Consequences of phosphate imbalance

Annu Rev Nutr. 1988;8:121-48. doi: 10.1146/

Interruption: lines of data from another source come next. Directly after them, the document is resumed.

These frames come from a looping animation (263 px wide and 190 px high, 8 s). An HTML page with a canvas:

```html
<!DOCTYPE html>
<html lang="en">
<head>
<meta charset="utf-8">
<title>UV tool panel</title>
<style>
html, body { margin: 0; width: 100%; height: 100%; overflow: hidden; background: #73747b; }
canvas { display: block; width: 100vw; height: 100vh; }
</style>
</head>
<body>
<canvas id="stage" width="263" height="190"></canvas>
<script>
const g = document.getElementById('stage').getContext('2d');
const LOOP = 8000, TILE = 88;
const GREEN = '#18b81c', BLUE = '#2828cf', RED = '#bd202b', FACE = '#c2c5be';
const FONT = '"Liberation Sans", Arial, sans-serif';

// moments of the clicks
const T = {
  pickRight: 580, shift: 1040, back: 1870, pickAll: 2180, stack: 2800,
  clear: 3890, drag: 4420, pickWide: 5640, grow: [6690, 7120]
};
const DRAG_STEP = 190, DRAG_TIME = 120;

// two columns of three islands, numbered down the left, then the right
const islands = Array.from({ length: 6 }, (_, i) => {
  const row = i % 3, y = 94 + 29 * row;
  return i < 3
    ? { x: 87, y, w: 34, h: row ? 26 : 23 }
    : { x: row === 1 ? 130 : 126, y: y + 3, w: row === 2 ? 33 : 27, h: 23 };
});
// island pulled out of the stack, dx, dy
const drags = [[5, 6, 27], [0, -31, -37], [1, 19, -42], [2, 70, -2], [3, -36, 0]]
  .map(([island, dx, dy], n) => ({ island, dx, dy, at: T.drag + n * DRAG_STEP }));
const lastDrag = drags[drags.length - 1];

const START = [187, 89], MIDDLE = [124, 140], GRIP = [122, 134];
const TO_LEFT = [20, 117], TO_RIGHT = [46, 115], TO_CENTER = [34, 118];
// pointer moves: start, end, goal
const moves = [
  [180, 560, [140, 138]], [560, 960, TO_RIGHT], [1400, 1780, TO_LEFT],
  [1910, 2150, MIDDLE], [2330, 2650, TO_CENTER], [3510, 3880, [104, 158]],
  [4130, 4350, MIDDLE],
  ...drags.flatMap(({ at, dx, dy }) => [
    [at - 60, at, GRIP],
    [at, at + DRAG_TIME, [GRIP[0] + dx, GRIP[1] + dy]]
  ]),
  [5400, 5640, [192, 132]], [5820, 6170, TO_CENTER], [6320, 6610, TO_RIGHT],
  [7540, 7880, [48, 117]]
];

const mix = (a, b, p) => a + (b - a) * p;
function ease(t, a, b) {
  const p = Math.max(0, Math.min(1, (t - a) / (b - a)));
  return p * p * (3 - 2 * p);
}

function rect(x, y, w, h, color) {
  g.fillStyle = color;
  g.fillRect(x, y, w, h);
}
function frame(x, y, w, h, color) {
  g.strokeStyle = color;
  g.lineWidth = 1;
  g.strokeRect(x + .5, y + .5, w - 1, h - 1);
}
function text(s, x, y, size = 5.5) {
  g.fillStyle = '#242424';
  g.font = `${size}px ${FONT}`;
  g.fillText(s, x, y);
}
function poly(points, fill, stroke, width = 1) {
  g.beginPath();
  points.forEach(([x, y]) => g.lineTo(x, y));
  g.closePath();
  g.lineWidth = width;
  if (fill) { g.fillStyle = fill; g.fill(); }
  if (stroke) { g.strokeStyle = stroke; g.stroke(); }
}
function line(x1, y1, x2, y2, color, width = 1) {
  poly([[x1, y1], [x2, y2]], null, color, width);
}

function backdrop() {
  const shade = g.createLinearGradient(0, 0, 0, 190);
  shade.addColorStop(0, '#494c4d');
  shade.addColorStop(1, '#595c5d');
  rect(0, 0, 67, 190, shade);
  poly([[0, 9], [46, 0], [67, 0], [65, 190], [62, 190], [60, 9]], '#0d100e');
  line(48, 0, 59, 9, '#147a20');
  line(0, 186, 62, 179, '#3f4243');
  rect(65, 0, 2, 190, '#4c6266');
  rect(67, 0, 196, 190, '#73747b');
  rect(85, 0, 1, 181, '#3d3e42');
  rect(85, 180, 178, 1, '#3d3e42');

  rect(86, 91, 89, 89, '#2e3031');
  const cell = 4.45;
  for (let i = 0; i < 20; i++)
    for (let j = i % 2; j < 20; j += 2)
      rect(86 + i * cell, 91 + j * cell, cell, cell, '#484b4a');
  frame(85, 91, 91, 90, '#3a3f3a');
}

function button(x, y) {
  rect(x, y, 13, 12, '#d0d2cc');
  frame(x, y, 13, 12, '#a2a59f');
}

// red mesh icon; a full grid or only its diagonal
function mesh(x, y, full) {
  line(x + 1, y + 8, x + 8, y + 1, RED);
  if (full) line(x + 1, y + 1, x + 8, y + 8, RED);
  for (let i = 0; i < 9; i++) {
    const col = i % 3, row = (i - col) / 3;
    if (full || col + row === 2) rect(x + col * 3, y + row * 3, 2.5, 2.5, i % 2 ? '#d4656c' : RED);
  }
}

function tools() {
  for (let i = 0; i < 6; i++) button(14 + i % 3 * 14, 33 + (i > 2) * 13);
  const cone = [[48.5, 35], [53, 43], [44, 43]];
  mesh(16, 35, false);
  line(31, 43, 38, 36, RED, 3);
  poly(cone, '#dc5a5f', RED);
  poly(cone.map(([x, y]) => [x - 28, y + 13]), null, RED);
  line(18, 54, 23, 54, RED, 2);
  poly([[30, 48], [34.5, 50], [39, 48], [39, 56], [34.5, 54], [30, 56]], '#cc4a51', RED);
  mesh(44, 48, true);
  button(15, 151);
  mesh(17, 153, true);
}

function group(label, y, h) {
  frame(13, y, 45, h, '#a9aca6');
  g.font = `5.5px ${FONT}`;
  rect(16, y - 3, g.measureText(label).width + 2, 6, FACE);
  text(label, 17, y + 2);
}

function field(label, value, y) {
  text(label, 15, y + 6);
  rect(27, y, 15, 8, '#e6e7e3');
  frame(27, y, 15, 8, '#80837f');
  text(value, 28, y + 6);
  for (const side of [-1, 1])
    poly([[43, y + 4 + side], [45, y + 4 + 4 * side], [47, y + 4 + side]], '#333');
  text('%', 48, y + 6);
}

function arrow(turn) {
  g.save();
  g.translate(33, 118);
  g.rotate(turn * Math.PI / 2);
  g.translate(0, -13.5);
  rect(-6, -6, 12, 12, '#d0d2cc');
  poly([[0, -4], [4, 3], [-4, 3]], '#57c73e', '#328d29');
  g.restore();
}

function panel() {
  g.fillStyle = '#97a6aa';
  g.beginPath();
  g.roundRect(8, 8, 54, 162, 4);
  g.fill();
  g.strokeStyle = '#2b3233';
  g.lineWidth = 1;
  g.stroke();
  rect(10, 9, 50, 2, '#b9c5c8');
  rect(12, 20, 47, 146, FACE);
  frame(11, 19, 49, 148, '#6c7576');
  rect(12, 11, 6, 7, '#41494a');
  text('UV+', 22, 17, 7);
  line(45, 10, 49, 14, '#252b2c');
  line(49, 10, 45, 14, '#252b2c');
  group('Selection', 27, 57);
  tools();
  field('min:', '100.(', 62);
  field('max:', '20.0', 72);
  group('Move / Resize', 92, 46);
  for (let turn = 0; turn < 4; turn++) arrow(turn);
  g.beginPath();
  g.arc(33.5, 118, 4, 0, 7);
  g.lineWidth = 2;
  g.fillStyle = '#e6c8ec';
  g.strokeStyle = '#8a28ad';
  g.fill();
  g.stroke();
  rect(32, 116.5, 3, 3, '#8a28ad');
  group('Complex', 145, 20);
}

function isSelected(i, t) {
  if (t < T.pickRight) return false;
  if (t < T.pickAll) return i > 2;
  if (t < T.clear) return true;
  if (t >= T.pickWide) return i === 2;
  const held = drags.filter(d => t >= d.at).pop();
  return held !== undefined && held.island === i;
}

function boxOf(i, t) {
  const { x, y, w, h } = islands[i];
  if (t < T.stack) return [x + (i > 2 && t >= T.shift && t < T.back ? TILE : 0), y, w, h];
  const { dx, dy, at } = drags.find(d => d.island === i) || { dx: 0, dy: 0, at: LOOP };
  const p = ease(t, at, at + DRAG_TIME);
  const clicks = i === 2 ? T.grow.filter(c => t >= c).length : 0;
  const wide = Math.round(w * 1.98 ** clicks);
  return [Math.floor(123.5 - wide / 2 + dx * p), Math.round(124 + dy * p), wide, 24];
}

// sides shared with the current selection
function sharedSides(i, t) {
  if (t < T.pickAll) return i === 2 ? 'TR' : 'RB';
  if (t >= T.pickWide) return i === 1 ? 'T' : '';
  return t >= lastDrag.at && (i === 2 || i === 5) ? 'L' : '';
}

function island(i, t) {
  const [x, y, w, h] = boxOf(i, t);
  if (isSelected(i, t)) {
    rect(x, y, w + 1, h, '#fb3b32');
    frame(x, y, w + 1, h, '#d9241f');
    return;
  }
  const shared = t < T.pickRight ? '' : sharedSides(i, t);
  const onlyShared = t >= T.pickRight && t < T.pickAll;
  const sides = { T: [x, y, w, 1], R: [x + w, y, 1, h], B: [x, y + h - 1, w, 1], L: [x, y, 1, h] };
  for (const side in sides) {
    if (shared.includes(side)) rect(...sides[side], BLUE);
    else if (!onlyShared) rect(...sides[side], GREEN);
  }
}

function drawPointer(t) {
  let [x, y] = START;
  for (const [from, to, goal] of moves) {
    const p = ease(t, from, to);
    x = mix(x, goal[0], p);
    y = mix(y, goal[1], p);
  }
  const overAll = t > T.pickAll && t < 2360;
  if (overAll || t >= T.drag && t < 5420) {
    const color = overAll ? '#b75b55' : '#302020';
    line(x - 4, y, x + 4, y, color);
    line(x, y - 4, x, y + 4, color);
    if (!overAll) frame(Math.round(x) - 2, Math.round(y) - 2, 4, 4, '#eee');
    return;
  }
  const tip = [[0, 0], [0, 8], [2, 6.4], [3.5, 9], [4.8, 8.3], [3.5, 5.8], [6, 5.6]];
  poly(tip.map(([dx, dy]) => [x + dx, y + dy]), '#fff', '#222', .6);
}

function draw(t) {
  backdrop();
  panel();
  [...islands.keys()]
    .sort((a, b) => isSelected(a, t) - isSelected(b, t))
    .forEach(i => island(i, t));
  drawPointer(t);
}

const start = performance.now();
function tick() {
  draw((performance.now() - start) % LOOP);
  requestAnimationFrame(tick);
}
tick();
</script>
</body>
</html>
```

Phosphorus is the sixth most abundant element in the body after oxygen, hydrogen, carbon, nitrogen, and calcium. It comprises about 1% of the total body weight of humans. Eighty-five percent of it is stored in the bone in the form of hydroxyapatite crystal; 14% is in the soft tissues in the form of energy-storing bonds with nucleotides (ATP, GTP), nucleic acids in chromosomes and ribosomes, 2,3-DPG in the red blood cells, and phospholipids in the cells' membranes. Less than 1% is in the extracellular fluids. Phosphate balance is maintained by multiple systems. The gut is responsible for the absorption of two thirds of the 4-30 mg/kg/day of phosphate intake. Absorption sites are all along the gut; in humans the most active site is the jejunum. The kidney filters 90% of the plasma phosphate and reabsorbs it in the tubuli. In states of hypophosphatemia the kidney can reabsorb the filtered phosphates very efficiently, reducing the amount excreted in the urine virtually to zero. The healthy kidney can excrete high loads of phosphate and rid the body of phosphate overload. Through the vitamin D-PTH axis the endocrine system regulates the phosphate balance by influencing the kidney, gut, and bone. Other hormones, including thyroid, insulin, glucagon, glucocorticosteroid, and thyrocalcitonin, play a lesser role in regulation of phosphate metabolism. Because of the complex control of phosphate homeostasis, various clinical conditions may lead to hypophosphatemia. These include nutritional repletion, gastrointestinal malabsorption, use of phosphate binders, starvation, diabetes mellitus, and increased urinary losses due to tubular dysfunction. The clinical picture of phosphate depletion is manifested in different organs and is due mainly to the fall in intracellular levels of ATP and decreased availability of oxygen to the tissues, secondary to 2,3-DPG depletion. The various manifestations of phosphate depletion are listed in Table 2. The treatment of hypophosphatemia consists of administering enteral or parenteral phosphate salts. An important aspect of dealing with the potentially serious effects of phosphate depletion is to prevent the depletion from happening in the first place. Hyperphosphatemia can occur in renal failure, hemolysis, tumor lysis syndrome, and rhabdomyolysis. The treatment of hyperphosphatemia usually consists of fluid administration (in the absence of kidney failure). In chronic hyperphosphatemia, phosphate binders such as aluminum and magnesium salts can reduce the phosphate load. The use of these phosphate binders is limited by their potential side effects.

Publication types

  • Review

MeSH terms

  • Female
  • Humans
  • Male
  • Phosphates / blood
  • Phosphates / metabolism*
  • Phosphates / physiology


  • Phosphates